Artificial Intelligence for Law Firms?
Work with experienced Tampa lawyers who embrace new technologies!
Our country is founded on laws. Thousands of laws help citizens get along with one another, resolve their conflicts, and promote a national system of justice. These thousands of laws – written and passed by state and federal legislators – are then interpreted in yet even more thousands of opinions by judges. Judicial opinions comprise what is known as case law. While legislators craft basic laws intended to reach everyone, judges help us understand how to apply a certain law to a specific set of facts, particularly when disputes arise.
For example, we are all guaranteed “due process” of law, but the U.S. Constitution doesn’t spell out exactly what due process entails. To understand due process completely, one must read through hundreds of opinions on individual cases to see how that constitutional protection has been interpreted and applied. To predict how a judge might decide questions of due process in a current case, one must understand, among many other issues,the difference between precedent that is controlling and precedent that is merely persuasive.
If that all sounds confusing, you might start to understand what lawyers do for three years in law school and beyond. Even after law school, most lawyers spend years strengthening their legal research muscles by pouring through constitutional provisions, statutes, and case law and learning how to apply that body of precedent to the individual cases they face in their chosen practice area.

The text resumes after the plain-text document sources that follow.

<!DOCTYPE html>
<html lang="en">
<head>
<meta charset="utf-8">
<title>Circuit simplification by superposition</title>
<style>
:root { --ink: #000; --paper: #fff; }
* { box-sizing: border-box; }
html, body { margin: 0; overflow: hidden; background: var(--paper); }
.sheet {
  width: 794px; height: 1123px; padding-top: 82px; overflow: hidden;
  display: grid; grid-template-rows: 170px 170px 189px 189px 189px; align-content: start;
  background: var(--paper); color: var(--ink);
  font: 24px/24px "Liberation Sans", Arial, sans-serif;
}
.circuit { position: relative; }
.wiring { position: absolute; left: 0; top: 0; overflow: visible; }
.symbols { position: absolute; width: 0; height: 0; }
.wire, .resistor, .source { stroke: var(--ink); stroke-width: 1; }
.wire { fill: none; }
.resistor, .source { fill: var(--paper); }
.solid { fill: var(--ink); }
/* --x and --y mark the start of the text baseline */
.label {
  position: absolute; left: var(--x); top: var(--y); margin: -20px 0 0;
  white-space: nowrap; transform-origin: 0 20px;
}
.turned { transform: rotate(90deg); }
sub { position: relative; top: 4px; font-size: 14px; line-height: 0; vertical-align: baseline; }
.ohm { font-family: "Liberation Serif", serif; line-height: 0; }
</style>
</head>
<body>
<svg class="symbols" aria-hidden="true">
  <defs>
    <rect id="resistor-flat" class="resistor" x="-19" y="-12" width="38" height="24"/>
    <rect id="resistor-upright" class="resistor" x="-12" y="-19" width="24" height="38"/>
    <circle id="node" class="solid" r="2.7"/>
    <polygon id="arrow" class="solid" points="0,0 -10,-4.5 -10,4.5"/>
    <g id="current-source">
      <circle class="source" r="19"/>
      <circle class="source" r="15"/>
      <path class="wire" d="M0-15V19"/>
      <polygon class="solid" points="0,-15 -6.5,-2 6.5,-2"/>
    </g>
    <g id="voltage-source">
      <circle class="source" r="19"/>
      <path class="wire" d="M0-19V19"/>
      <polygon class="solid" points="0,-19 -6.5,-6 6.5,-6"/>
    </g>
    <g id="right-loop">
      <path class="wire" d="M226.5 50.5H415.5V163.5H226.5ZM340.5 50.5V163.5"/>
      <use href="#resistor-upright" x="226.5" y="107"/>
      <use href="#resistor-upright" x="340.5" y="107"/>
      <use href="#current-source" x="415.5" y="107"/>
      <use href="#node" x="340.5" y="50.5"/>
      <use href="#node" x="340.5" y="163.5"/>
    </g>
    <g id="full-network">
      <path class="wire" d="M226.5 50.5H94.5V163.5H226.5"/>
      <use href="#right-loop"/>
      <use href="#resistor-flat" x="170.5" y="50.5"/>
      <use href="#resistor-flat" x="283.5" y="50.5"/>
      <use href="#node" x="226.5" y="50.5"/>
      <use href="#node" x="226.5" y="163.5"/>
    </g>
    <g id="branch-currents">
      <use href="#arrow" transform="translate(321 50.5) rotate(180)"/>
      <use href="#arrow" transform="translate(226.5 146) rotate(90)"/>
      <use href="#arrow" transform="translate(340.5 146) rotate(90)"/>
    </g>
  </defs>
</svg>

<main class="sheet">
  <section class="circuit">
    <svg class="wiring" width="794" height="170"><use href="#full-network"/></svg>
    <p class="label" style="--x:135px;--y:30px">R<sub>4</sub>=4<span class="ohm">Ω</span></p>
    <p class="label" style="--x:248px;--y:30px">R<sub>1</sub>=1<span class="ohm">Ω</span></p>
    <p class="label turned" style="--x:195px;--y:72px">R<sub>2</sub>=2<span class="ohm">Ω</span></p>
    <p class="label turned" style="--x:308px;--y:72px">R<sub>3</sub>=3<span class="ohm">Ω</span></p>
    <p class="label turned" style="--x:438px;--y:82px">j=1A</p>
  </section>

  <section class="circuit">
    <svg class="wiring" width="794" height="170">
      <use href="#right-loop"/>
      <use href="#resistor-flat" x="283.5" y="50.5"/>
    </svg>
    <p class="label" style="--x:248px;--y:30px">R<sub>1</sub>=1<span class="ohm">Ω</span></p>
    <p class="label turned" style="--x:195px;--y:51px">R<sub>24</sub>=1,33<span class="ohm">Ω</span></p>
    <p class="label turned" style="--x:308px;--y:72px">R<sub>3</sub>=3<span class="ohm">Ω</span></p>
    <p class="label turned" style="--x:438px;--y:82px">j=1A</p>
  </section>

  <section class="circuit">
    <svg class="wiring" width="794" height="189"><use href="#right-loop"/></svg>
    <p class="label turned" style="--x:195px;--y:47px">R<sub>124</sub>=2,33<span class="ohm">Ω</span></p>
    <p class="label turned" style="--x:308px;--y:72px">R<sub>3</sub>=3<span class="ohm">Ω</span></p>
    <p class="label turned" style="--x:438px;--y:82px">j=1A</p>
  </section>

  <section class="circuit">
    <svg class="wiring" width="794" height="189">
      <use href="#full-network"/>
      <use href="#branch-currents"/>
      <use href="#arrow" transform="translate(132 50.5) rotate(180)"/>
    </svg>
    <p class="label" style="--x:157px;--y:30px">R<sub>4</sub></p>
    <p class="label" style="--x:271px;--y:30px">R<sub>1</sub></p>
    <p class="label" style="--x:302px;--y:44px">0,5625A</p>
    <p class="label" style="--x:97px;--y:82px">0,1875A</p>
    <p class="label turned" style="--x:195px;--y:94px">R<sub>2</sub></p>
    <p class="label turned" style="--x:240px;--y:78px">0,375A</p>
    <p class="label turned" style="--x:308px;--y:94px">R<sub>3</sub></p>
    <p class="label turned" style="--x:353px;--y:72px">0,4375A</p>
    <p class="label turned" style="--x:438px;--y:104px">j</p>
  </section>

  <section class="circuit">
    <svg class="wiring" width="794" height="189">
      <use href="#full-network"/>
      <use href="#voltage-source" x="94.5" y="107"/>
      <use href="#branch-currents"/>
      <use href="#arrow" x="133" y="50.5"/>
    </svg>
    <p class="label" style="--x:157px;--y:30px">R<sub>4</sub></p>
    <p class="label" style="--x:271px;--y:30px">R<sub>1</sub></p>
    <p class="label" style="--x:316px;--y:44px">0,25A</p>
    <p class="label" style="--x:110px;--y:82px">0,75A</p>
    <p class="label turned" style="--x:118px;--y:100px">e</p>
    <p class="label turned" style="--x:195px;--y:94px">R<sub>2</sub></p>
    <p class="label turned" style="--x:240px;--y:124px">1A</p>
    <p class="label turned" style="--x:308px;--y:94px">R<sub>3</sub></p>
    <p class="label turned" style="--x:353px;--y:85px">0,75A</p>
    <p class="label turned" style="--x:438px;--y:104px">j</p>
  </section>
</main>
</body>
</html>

Now, several companies are trying to make that legal research easier.
A recent report in The Globe and Mail – a Canadian newspaper – describes a computer program named Ross that was built on the IBM Watson platform. (Watson is famous for winning Jeopardy in 2011.) Ross started as a class project at the University of Toronto as part of an IBM-sponsored contest among ten different schools, all using the Watson program. Ross’s main function is to respond to legal questions by researching through the thousands of laws and court decisions and producing a possible answer that would apply that knowledge to a current case. Though it is focused largely on federal bankruptcy law at present, Ross has already been hired at Dentons – the largest law firm in the world – and at some U.S. law firms, where it is currently going through pilot program testing.
If Ross or one of his competitorsproves successful, it could revolutionize legal research – which can be one of the most time-consuming parts of a law practice – and speed up every part of a lawyer’s workload that relies on research. Legal writing, counseling with clients, and negotiations could take less time, opening up more time for each attorney to take on new clients.
While such advanced computer programs will neverreplace attorneys, at the Tampa, Florida law firm of Wagner, McLaughlin & Whittemore, we celebrate any technology that helps us work smarter for our clients. Along with legal research – whether computer-assisted or not –we will always draw from our own vast knowledge of personal injury, malpractice, and whistleblower case law to serve our clients. Contact us today to see how our knowledge can help you.